WORK INSTRUCTION. Nothing in the records may be altered; repeat them exactly.
=-=-=
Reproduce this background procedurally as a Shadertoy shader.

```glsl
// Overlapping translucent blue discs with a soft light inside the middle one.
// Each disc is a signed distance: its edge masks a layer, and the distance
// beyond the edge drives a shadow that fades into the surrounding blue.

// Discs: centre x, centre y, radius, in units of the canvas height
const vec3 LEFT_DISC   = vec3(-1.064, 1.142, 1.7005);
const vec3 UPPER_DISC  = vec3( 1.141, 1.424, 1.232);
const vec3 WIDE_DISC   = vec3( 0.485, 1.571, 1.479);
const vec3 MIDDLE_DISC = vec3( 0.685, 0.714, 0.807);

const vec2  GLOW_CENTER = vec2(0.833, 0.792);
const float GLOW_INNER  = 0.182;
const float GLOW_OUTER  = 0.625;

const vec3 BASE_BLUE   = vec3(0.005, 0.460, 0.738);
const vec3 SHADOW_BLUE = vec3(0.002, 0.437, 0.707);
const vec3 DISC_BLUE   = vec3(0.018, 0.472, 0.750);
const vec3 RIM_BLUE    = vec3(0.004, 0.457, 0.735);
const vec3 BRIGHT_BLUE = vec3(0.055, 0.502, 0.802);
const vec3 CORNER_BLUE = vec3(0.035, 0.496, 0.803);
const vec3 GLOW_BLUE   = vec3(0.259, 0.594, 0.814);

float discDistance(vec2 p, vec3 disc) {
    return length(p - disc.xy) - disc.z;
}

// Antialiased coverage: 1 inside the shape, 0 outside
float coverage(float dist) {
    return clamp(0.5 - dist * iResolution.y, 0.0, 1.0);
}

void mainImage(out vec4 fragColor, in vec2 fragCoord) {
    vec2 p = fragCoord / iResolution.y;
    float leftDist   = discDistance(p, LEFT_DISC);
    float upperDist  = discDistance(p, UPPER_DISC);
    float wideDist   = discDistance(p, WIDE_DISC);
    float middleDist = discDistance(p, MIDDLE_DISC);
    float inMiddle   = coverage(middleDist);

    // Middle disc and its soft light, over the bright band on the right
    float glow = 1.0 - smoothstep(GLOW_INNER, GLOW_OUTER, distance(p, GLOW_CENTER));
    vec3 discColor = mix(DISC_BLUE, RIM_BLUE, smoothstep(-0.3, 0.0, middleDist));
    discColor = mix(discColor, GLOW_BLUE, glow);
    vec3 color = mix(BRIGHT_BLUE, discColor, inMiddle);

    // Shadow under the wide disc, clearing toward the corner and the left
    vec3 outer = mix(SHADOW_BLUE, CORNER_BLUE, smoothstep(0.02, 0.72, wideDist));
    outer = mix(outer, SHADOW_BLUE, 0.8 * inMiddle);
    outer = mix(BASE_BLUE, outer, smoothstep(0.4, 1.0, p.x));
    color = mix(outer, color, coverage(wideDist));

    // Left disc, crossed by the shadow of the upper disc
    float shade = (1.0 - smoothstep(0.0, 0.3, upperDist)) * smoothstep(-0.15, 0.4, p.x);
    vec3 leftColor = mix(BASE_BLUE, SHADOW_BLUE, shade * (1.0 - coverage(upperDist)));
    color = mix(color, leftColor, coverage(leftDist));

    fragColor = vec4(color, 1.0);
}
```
=-=-=
SOLUTION.
Reproduce this background procedurally as a Shadertoy shader.

```glsl
// Overlapping translucent blue discs with a soft light inside the middle one.
// Each disc is a signed distance: its edge masks a layer, and the distance
// beyond the edge drives a shadow that fades into the surrounding blue.

// Discs: centre x, centre y, radius, in units of the canvas height
const vec3 LEFT_DISC   = vec3(-1.064, 1.142, 1.7005);
const vec3 UPPER_DISC  = vec3( 1.141, 1.424, 1.232);
const vec3 WIDE_DISC   = vec3( 0.485, 1.571, 1.479);
const vec3 MIDDLE_DISC = vec3( 0.685, 0.714, 0.807);

const vec2  GLOW_CENTER = vec2(0.833, 0.792);
const float GLOW_INNER  = 0.182;
const float GLOW_OUTER  = 0.625;

const vec3 BASE_BLUE   = vec3(0.005, 0.460, 0.738);
const vec3 SHADOW_BLUE = vec3(0.002, 0.437, 0.707);
const vec3 DISC_BLUE   = vec3(0.018, 0.472, 0.750);
const vec3 RIM_BLUE    = vec3(0.004, 0.457, 0.735);
const vec3 BRIGHT_BLUE = vec3(0.055, 0.502, 0.802);
const vec3 CORNER_BLUE = vec3(0.035, 0.496, 0.803);
const vec3 GLOW_BLUE   = vec3(0.259, 0.594, 0.814);

float discDistance(vec2 p, vec3 disc) {
    return length(p - disc.xy) - disc.z;
}

// Antialiased coverage: 1 inside the shape, 0 outside
float coverage(float dist) {
    return clamp(0.5 - dist * iResolution.y, 0.0, 1.0);
}

void mainImage(out vec4 fragColor, in vec2 fragCoord) {
    vec2 p = fragCoord / iResolution.y;
    float leftDist   = discDistance(p, LEFT_DISC);
    float upperDist  = discDistance(p, UPPER_DISC);
    float wideDist   = discDistance(p, WIDE_DISC);
    float middleDist = discDistance(p, MIDDLE_DISC);
    float inMiddle   = coverage(middleDist);

    // Middle disc and its soft light, over the bright band on the right
    float glow = 1.0 - smoothstep(GLOW_INNER, GLOW_OUTER, distance(p, GLOW_CENTER));
    vec3 discColor = mix(DISC_BLUE, RIM_BLUE, smoothstep(-0.3, 0.0, middleDist));
    discColor = mix(discColor, GLOW_BLUE, glow);
    vec3 color = mix(BRIGHT_BLUE, discColor, inMiddle);

    // Shadow under the wide disc, clearing toward the corner and the left
    vec3 outer = mix(SHADOW_BLUE, CORNER_BLUE, smoothstep(0.02, 0.72, wideDist));
    outer = mix(outer, SHADOW_BLUE, 0.8 * inMiddle);
    outer = mix(BASE_BLUE, outer, smoothstep(0.4, 1.0, p.x));
    color = mix(outer, color, coverage(wideDist));

    // Left disc, crossed by the shadow of the upper disc
    float shade = (1.0 - smoothstep(0.0, 0.3, upperDist)) * smoothstep(-0.15, 0.4, p.x);
    vec3 leftColor = mix(BASE_BLUE, SHADOW_BLUE, shade * (1.0 - coverage(upperDist)));
    color = mix(color, leftColor, coverage(leftDist));

    fragColor = vec4(color, 1.0);
}
```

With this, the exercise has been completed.